I am convinced that the Six-Party Talks mean something very different for Chi na than they do for the U.S. or Japan. In fact, I sense that for many in the Chinese leadership the Six-Party Talks have always been more about managing the U.S. and Japan in order to temper the possibil ity of our taking actions that could disrupt North Korean stability than they have been about serious ly promoting the denuclearization of North Korea. Despite its leading status in the talks, China has only on rare occasions been willing to put pressure on North Korea to denuclearize. Instead, the spo radic pressure it has applied has been more geared to trying to get the DPRK to act somewhat more civ ilized and less menacing, aiming to control, rather than trying to eliminate, the DPRK nuclear menace.
That sounds right to me. China wants North Korea to be a distraction for U.S. power in the region; it doesn’t want to crack the iron first that holds it together, because that could mean a messy democratic revolution, starving refugees, and ultimately, a much stronger unified Korea on its border. On the other hand, China doesn’t want North Korea to scare the neighbors in the arms of a U.S.-led alliance or missile shield, which could eventually extend to Taiwan. Its vote for U.N.S.C.R. 1695 was intended bring Kim Jong Il back to heel, not bring him down.
There is only a limited unity of interests between China and the United States. The United States wants to stop North Korea from becoming the Arsenal of Terror. China would be giggling into its palm at such a development. Asher’s polite description of that is “be[ing] realistic about our differences.” He doesn’t think China is terribly worried about a nuclear North Korea, and I think he’s right. But then he ups the ante:
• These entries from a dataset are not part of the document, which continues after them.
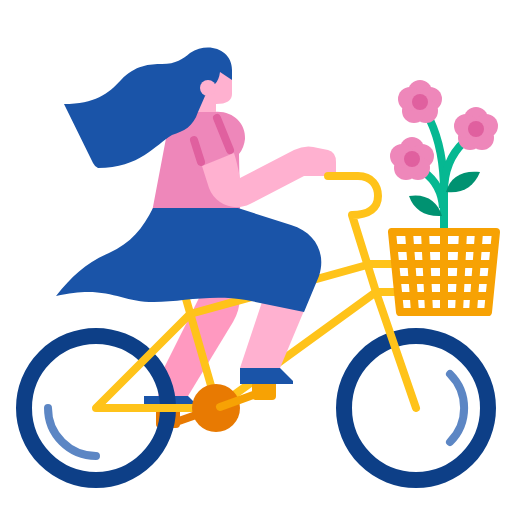
<!DOCTYPE html>
<html lang="en">
<head>
<meta charset="utf-8">
<title>Woman riding a bicycle with flowers</title>
<style>
:root {
  --navy: #0d3f87;
  --blue: #1a54a8;
  --sheen: #5c86c4;
  --yellow: #ffc31a;
  --amber: #f7a204;
  --orange: #e87a02;
  --skin: #ffb1d0;
  --skin-shade: #ff99c0;
  --blouse: #ee87ba;
  --rose: #e0609f;
  --stem: #06b892;
  --leaf: #009271;
}
html, body { margin: 0; background: #fff; overflow: hidden; }
svg { display: block; width: 512px; height: 512px; }
.line { fill: none; stroke-width: 8; stroke-linecap: round; stroke-linejoin: round; }
.tyre { fill: none; stroke: var(--navy); stroke-width: 16; }
.sheen { stroke: var(--sheen); }
.frame { stroke: var(--yellow); }
.stem { stroke: var(--stem); stroke-linecap: butt; }
.navy { fill: var(--navy); }
.blue { fill: var(--blue); }
.amber { fill: var(--amber); }
.orange { fill: var(--orange); }
.skin { fill: var(--skin); }
.skin-shade { fill: var(--skin-shade); }
.blouse { fill: var(--blouse); }
.rose { fill: var(--rose); }
.leaf { fill: var(--leaf); }
.fold { stroke: var(--rose); }
.crank-far { stroke: var(--orange); }
.crank-near { stroke: var(--amber); }
.weave { fill: none; stroke: var(--amber); stroke-width: 8; stroke-linejoin: round; }
</style>
</head>
<body>
<svg viewBox="0 0 512 512" role="img" aria-label="Woman with long blue hair riding a yellow bicycle with a basket of pink flowers">
  <defs>
    <g id="flower">
      <g class="blouse">
        <circle r="15"/>
        <circle cy="-10" r="12"/>
        <circle cx="10" cy="-3" r="12"/>
        <circle cx="6" cy="9" r="12"/>
        <circle cx="-6" cy="9" r="12"/>
        <circle cx="-10" cy="-3" r="12"/>
      </g>
      <circle class="rose" r="8"/>
    </g>
  </defs>

  <g id="far-leg">
    <path class="orange" d="M156 404H180V424Q180 428 176 428H160Q156 428 156 424Z"/>
    <path class="skin-shade" d="M205 286L163 370L158 396H188L233 322Q240 310 240 296Z"/>
    <path class="blue" d="M144 396H188L200 408H144Z"/>
    <path class="line crank-far" d="M176 422L216 408"/>
  </g>

  <g id="wheels">
    <circle class="tyre" cx="96" cy="408" r="72"/>
    <circle class="tyre" cx="416" cy="408" r="72"/>
    <path class="line sheen" d="M48 408A48 48 0 0 0 96 456"/>
    <path class="line sheen" d="M450 374A48 48 0 0 1 450 442"/>
  </g>

  <g id="bicycle-frame" class="line frame">
    <path d="M184 292L214 396"/>
    <path d="M216 408H96L190 314L367 265"/>
    <path d="M216 408L376 292H396"/>
    <path d="M367 264H394"/>
  </g>

  <g id="bouquet">
    <path class="line stem" d="M444 230V192C444 162 438 137 430 120"/>
    <path class="line stem" d="M444 192C444 172 450 155 464 142"/>
    <path class="line stem" d="M443 208C442 192 435 180 424 172"/>
    <path class="leaf" d="M446 192C450 177 462 170 480 172C474 187 462 194 446 192Z"/>
    <path class="leaf" d="M442 216C425 217 414 210 409 196C425 193 438 201 442 216Z"/>
    <use href="#flower" x="420" y="102"/>
    <use href="#flower" x="476" y="129"/>
    <use href="#flower" x="412" y="159"/>
  </g>

  <g id="basket" class="weave">
    <path d="M392 232H496L488 312H400Z"/>
    <path d="M393 248H495M395 264H493M396 280H492M398 296H490"/>
    <path d="M409 232L415 312M425 232L429 312M444 232V312M463 232L459 312M479 232L473 312"/>
  </g>

  <g id="rider">
    <path class="skin" d="M264 296L240 368H280L306 306Z"/>
    <path class="blouse" d="M171 112H214C232 110 246 123 245 139Q244 148 239 154L240 212H152Z"/>
    <path class="skin" d="M202 166L234 153Q237 162 240 178L294 150Q306 144 318 148L328 150Q336 152 336 162V176H304L250 204C234 212 215 204 209 188Z"/>
    <path class="line fold" d="M194 140L201 162M217 118L230 150"/>
    <path class="skin" d="M200 80H210L219 70L232 79V94Q232 104 216 104V112H196Z"/>
    <path class="blue" d="M64 104C95 104 108 94 121 80C135 65 150 64 162 64C176 64 183 59 190 53C209 41 232 50 232 70V80L220 72Q219 80 215 84L205 96L198 112C193 127 184 131 172 135C155 145 140 168 98 168Q95 167 93 163Z"/>
    <circle class="skin" cx="208" cy="88" r="8"/>
    <path class="blue" d="M153 208H238L291 225C317 233 326 255 319 276L304 312L246 300C210 294 182 302 154 302C119 302 107 284 56 296C72 276 86 263 109 253C131 243 143 228 153 208Z"/>
  </g>

  <g id="handlebar-and-fork" class="line frame">
    <path d="M328 176H358C372 176 378 186 378 196C378 208 369 215 352 215L376 292L416 408"/>
  </g>

  <g id="pedals">
    <circle class="orange" cx="216" cy="408" r="24"/>
    <path class="line crank-near" d="M220 407L256 394"/>
    <path class="amber" d="M252 380H276V396Q276 400 272 400H256Q252 400 252 396Z"/>
    <path class="blue" d="M240 368H280L293 381V384H240Z"/>
  </g>
</svg>
</body>
</html>
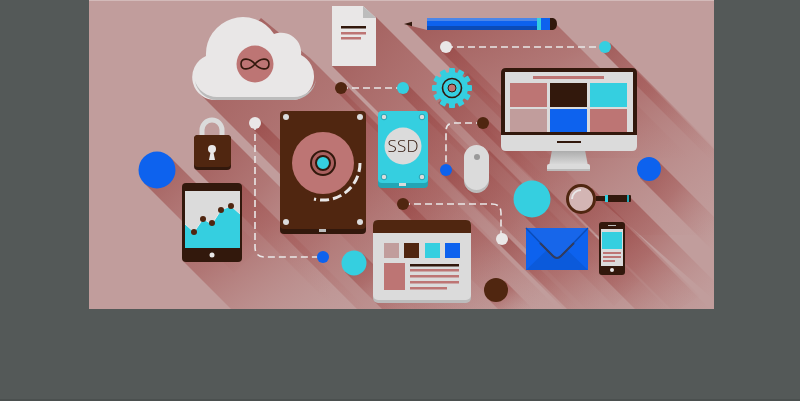
<!DOCTYPE html>
<html lang="en">
<head>
<meta charset="utf-8">
<title>Data storage and devices</title>
<style>
:root{--slate:#545958;--rose:#c19d9c;--mauve:#bd7574;--shade:#964543;--brown:#502610;--dark:#32180c;--light:#dbdbdb;--white:#e9e7e7;--grey:#bcbcbc;--cyan:#35cfe0;--teal:#23a5b5;--blue:#0d62ee;--navy:#0b4cb8}
html,body{margin:0;height:100%;overflow:hidden;background:var(--slate)}
svg{display:block;width:800px;height:401px}
.rose{fill:var(--rose)}.mauve{fill:var(--mauve)}.brown{fill:var(--brown)}.dark{fill:var(--dark)}
.light{fill:var(--light)}.white{fill:var(--white)}.grey{fill:var(--grey)}
.cyan{fill:var(--cyan)}.teal{fill:var(--teal)}.blue{fill:var(--blue)}.navy{fill:var(--navy)}
.shadows{fill:url(#fade)}
.links path{fill:none;stroke:var(--white);stroke-width:1.6;stroke-dasharray:7 4}
.line{fill:none;stroke:var(--dark);stroke-width:1.6}
.label{font:300 17px "Open Sans",Lato,sans-serif;fill:var(--dark);text-anchor:middle}
</style>
</head>
<body>
<svg viewBox="0 0 800 401" role="img" aria-label="Flat illustration of cloud, drives, computer and other devices joined by dashed lines">
<defs>
<linearGradient id="fade" x1="0" y1="0" x2="1" y2="1">
<stop offset="0" stop-color="#964543" stop-opacity=".75"/>
<stop offset=".4" stop-color="#a35755" stop-opacity=".55"/>
<stop offset="1" stop-color="#b98482" stop-opacity="0"/>
</linearGradient>
<linearGradient id="stand" x1="0" y1="0" x2="0" y2="1">
<stop offset="0" stop-color="#a9a9a9"/><stop offset="1" stop-color="#dedede"/>
</linearGradient>
<clipPath id="panel"><rect x="89" y="0" width="625" height="309"/></clipPath>
<clipPath id="tablet-screen"><rect x="185" y="191" width="55" height="57"/></clipPath>
<g id="tooth"><rect x="449" y="68" width="6" height="40" rx="1"/></g>
</defs>

<rect class="rose" x="89" width="625" height="309"/>
<rect x="89" width="625" height="1" fill="#d3bab9"/>
<rect y="399" width="800" height="2" fill="#4b504f"/>

<g class="shadows" clip-path="url(#panel)">
<polygon points="198,92 261,18 310,58 470,218 470,309 415,309"/>
<polygon points="332,66 376,17 530,171 530,264"/>
<polygon points="406,24 556,24 690,158 540,158"/>
<polygon points="438,103 468,73 610,215 580,245"/>
<polygon points="440,50 449,43 560,154 551,161"/>
<polygon points="602,51 610,43 714,147 714,163"/>
<polygon points="337,92 345,84 440,179 432,187"/>
<polygon points="399,92 407,84 500,177 492,185"/>
<polygon points="502,148 637,72 714,149 714,235 660,235 589,235"/>
<polygon points="194,168 230,137 330,237 330,304"/>
<polygon points="144,183 170,157 260,247 234,273"/>
<polygon points="183,261 242,184 367,309 231,309"/>
<polygon points="280,232 366,113 500,247 500,309 357,309"/>
<polygon points="378,186 428,112 540,224 540,309 501,309"/>
<polygon points="251,127 259,119 370,230 362,238"/>
<polygon points="465,188 489,150 600,261 600,309 586,309"/>
<polygon points="479,127 487,119 570,202 562,210"/>
<polygon points="442,174 450,166 530,246 522,254"/>
<polygon points="519,211 545,186 640,281 614,306"/>
<polygon points="571,209 592,188 700,296 679,309 671,309"/>
<polygon points="600,200 630,197 714,281 714,300"/>
<polygon points="640,178 658,161 714,217 714,252"/>
<polygon points="527,269 588,229 668,309 567,309"/>
<polygon points="600,274 625,224 710,309 635,309"/>
<polygon points="374,301 471,222 558,309 382,309"/>
<polygon points="345,272 363,254 418,309 382,309"/>
<polygon points="487,298 505,281 533,309 498,309"/>
<polygon points="399,208 407,200 480,273 472,281"/>
<polygon points="498,243 506,235 580,309 564,309"/>
</g>

<g class="links">
<path d="M446 47H605"/>
<path d="M341 88H403"/>
<path d="M483 123H454Q446 123 446 131V169"/>
<path d="M255 123V247Q255 257 265 257H322"/>
<path d="M403 204H492Q501 204 501 213V239"/>
</g>
<g class="nodes">
<circle class="white" cx="446" cy="47" r="6"/><circle class="cyan" cx="605" cy="47" r="6"/>
<circle class="brown" cx="341" cy="88" r="6"/><circle class="cyan" cx="403" cy="88" r="6"/>
<circle class="brown" cx="483" cy="123" r="6"/><circle class="blue" cx="446" cy="170" r="6"/>
<circle class="white" cx="255" cy="123" r="6"/><circle class="blue" cx="323" cy="257" r="6"/>
<circle class="brown" cx="403" cy="204" r="6"/><circle class="white" cx="502" cy="239" r="6"/>
</g>
<g class="dots">
<circle class="blue" cx="157" cy="170" r="18.5"/><circle class="cyan" cx="354" cy="263" r="12.5"/>
<circle class="cyan" cx="532" cy="199" r="18.5"/><circle class="blue" cx="649" cy="169" r="12"/>
<circle class="brown" cx="496" cy="290" r="12"/>
</g>

<g id="cloud">
<path class="white" d="M217 100A23 23 0 0 1 206 56A37 37 0 0 1 274 34A20 20 0 0 1 301 55A24 24 0 0 1 294 100Z"/>
<path class="grey" d="M195 81A23 23 0 0 0 217 100H294A24 24 0 0 0 316 80A23 23 0 0 1 294 97H217A23 23 0 0 1 195 81Z"/>
<circle class="mauve" cx="255" cy="64" r="18.5"/>
<path class="line" d="M255 64C250 58 241 57 241 64S250 70 255 64S269 57 269 64S260 70 255 64Z"/>
</g>

<g id="document">
<path class="white" d="M332 6H363L376 18V66H332Z"/><path class="grey" d="M363 6L376 18H363Z"/>
<rect class="dark" x="341" y="26" width="25" height="2.5"/>
<rect class="mauve" x="341" y="32" width="25" height="2.5"/><rect class="mauve" x="341" y="37" width="20" height="2.5"/>
</g>

<g id="pencil">
<path class="rose" d="M404 24L427 18V30Z"/><path class="dark" d="M404 24L412 21.8V26.2Z"/>
<rect class="blue" x="427" y="18" width="110" height="12"/><rect class="navy" x="427" y="26" width="110" height="4"/>
<path fill="#4c86e8" d="M427 18H537V21H427Z"/>
<rect class="cyan" x="537" y="18" width="4" height="12"/><rect class="blue" x="541" y="18" width="9" height="12"/>
<path class="dark" d="M550 18H553Q557 19 557 24T553 30H550Z"/>
</g>

<g id="gear" class="cyan">
<use href="#tooth"/><use href="#tooth" transform="rotate(30 452 88)"/><use href="#tooth" transform="rotate(60 452 88)"/><use href="#tooth" transform="rotate(90 452 88)"/><use href="#tooth" transform="rotate(120 452 88)"/><use href="#tooth" transform="rotate(150 452 88)"/>
<circle cx="452" cy="88" r="16"/>
<circle class="line" cx="452" cy="88" r="9.5"/><circle class="mauve" cx="452" cy="88" r="4" stroke="#32180c"/>
</g>

<g id="monitor">
<path fill="url(#stand)" d="M552 150H585L588 166H549Z"/>
<rect class="light" x="547" y="164" width="43" height="7" rx="2"/><rect class="grey" x="547" y="169" width="43" height="2"/>
<path class="light" d="M501 132H637V146Q637 151 632 151H506Q501 151 501 146Z"/>
<path class="dark" d="M501 135V73Q501 68 506 68H632Q637 68 637 73V135Z"/>
<rect class="light" x="505" y="72" width="128" height="60"/>
<rect class="mauve" x="533" y="76" width="71" height="3"/>
<rect class="mauve" x="510" y="83" width="37" height="24"/><rect class="dark" x="550" y="83" width="37" height="24"/><rect class="cyan" x="590" y="83" width="37" height="24"/>
<rect class="rose" x="510" y="109" width="37" height="23"/><rect class="blue" x="550" y="109" width="37" height="23"/><rect class="mauve" x="590" y="109" width="37" height="23"/>
<rect class="dark" x="557" y="141" width="24" height="2"/>
</g>

<g id="padlock">
<path d="M202 138V130A10 10 0 0 1 222 130V138" fill="none" stroke="#dbdbdb" stroke-width="5"/>
<rect class="dark" x="194" y="135" width="37" height="35" rx="4"/><rect class="brown" x="194" y="135" width="37" height="32" rx="4"/>
<circle class="white" cx="212" cy="149" r="4"/><path class="white" d="M211 150H213L215 160H209Z"/>
</g>

<g id="tablet">
<rect class="dark" x="182" y="183" width="60" height="79" rx="4"/>
<rect class="light" x="185" y="191" width="55" height="57"/>
<g clip-path="url(#tablet-screen)">
<path class="cyan" d="M185 224L194 232L203 219L212 224L221 210L231 206L240 214V248H185Z"/>
<path d="M185 224L194 232L203 219L212 224L221 210L231 206L240 214" fill="none" stroke="#e9e7e7"/>
</g>
<g class="brown"><circle cx="194" cy="232" r="3"/><circle cx="203" cy="219" r="3"/><circle cx="212" cy="223" r="3"/><circle cx="221" cy="210" r="3"/><circle cx="231" cy="206" r="3"/></g>
<circle class="white" cx="212" cy="255" r="2.5"/>
</g>

<g id="hard-drive">
<rect class="dark" x="280" y="116" width="86" height="118" rx="4"/><rect class="brown" x="280" y="111" width="86" height="118" rx="4"/>
<rect class="grey" x="319" y="229" width="7" height="3"/>
<circle class="mauve" cx="323" cy="163" r="31"/>
<circle class="cyan" cx="323" cy="163" r="9.5" stroke="#32180c" stroke-width="7"/><circle cx="323" cy="163" r="9.5" fill="none" stroke="#a9605f" stroke-width="3"/>
<path d="M360 163A37 37 0 0 1 314 199" fill="none" stroke="#e9e7e7" stroke-width="3" stroke-dasharray="9 4"/>
<g class="light"><circle cx="286" cy="117" r="3"/><circle cx="360" cy="117" r="3"/><circle cx="286" cy="222" r="3"/><circle cx="360" cy="222" r="3"/></g>
</g>

<g id="solid-state-drive">
<rect class="teal" x="378" y="116" width="50" height="72" rx="4"/><rect class="cyan" x="378" y="111" width="50" height="72" rx="4"/>
<rect class="light" x="399" y="183" width="7" height="3"/>
<circle class="light" cx="403" cy="146" r="18.5"/>
<text class="label" x="403" y="152" textLength="31">SSD</text>
<g class="light" stroke="#23a5b5"><circle cx="384" cy="117" r="2.8"/><circle cx="422" cy="117" r="2.8"/><circle cx="384" cy="177" r="2.8"/><circle cx="422" cy="177" r="2.8"/></g>
</g>

<g id="mouse">
<rect class="grey" x="464" y="146" width="25" height="47" rx="12.5"/><rect class="light" x="464" y="145" width="25" height="45" rx="12.5"/>
<circle cx="477" cy="157" r="3" fill="#999"/>
</g>

<g id="magnifier">
<rect class="dark" x="596" y="196" width="12" height="5"/><rect class="dark" x="606" y="195" width="25" height="7" rx="1"/><rect class="cyan" x="605" y="195" width="3" height="7"/><rect class="teal" x="627" y="195" width="2" height="7"/>
<circle cx="581" cy="199" r="13.5" fill="#d3b5b4" stroke="#502610" stroke-width="3"/>
<path d="M572 199A9 9 0 0 1 581 190" fill="none" stroke="#e9e7e7" stroke-width="2"/>
</g>

<g id="envelope">
<rect class="blue" x="526" y="228" width="62" height="42"/>
<path class="navy" d="M526 270L550 247L557 253L564 247L588 270Z" opacity=".35"/>
<path d="M526 228H588L561 256Q557 260 553 256Z" fill="#1766ea"/>
<path d="M526 228L553 256Q557 260 561 256L588 228" fill="none" stroke="#0b4cb8" stroke-width="1.5"/>
<path d="M540 243L553 256Q557 260 561 256L574 243" fill="none" stroke="#323b5c" stroke-width="2"/>
</g>

<g id="phone">
<rect class="dark" x="599" y="222" width="26" height="53" rx="3"/><rect class="light" x="601" y="229" width="22" height="37"/>
<rect class="grey" x="608" y="225" width="8" height="1"/>
<rect class="cyan" x="602" y="232" width="20" height="17"/>
<rect class="mauve" x="603" y="252" width="18" height="2"/><rect class="mauve" x="603" y="256" width="18" height="2"/><rect class="mauve" x="603" y="260" width="12" height="2"/>
<circle class="white" cx="612" cy="270" r="2"/>
</g>

<g id="browser-window">
<rect class="grey" x="373" y="222" width="98" height="81" rx="5"/><rect class="light" x="373" y="220" width="98" height="80" rx="5"/>
<path class="brown" d="M373 233V225Q373 220 378 220H466Q471 220 471 225V233Z"/>
<rect class="rose" x="384" y="243" width="15" height="15"/><rect class="brown" x="404" y="243" width="15" height="15"/><rect class="cyan" x="425" y="243" width="15" height="15"/><rect class="blue" x="445" y="243" width="15" height="15"/>
<rect class="mauve" x="384" y="263" width="21" height="27"/>
<rect class="dark" x="410" y="264" width="49" height="2.5"/>
<g class="mauve"><rect x="410" y="269" width="49" height="2.5"/><rect x="410" y="275" width="49" height="2.5"/><rect x="410" y="281" width="49" height="2.5"/><rect x="410" y="287" width="37" height="2.5"/></g>
</g>
</svg>
</body>
</html>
China has long served as a safe harbor for North Korean proliferation and illicit trading networks and a transport hub for these networks via its airports and airspace, harbors and sea space. Moreover, in the past decade there have been way too many incidents of Chinese companies actively fronting for North Korea in the procurement of key technologies for the DPRK’s nuclear program. Some of these incidents suggest lax enforcement of export controls, poor border controls, and a head-in-the-sand attitude of senior authorities. Others suggest active collusion and/or deliberately weak enforcement of international laws and agreements against WMD and missile proliferation. There is a great body of information about this and the Chi nese are well aware of our grave concerns.
There is ample evidence for that charge, too, and Asher undoubtedly knows more than the publicly available information I’ve compiled. That information implicates China in helping both North Korea and Iran. So where is Asher going here? I’ll give you a taste and advise you to read the rest on your own.
If we want Chinese government officials to act, we need to either present the specifics in a way that is beyond dispute or suggest that if they do not get a grip on the facts and do something themselves there will be significant economic consequences. Appealing to their self-interest is more persuasive than appealing to their purported sense of global responsibility.
Asher’s views may gain more currency as some of China’s cynical positions at the U.N. are revealed:
The latest U.S. proposal, obtained by The Associated Press Wednesday night, dropped Japanese demands to prohibit North Koreans ships from entering any port, and North Korean aircraft from taking off or landing in any country. These sanctions would likely face strong Russian and Chinese opposition.
The resolution would still require countries to freeze all assets related to North Korea’s weapons and missile programs. But a call to freeze assets from other illicit activities such as “counterfeiting, money-laundering or narcotics” was dropped. So was a call to prevent “any abuses of the international financial system” that could contribute to the transfer or development of banned weapons.
It looks like we’re headed to something between “a very angry letter” and sanctions that will really cause Kim Jong Il to disarm, or failing that, stop his proliferation. Asher puts China’s position in a new light.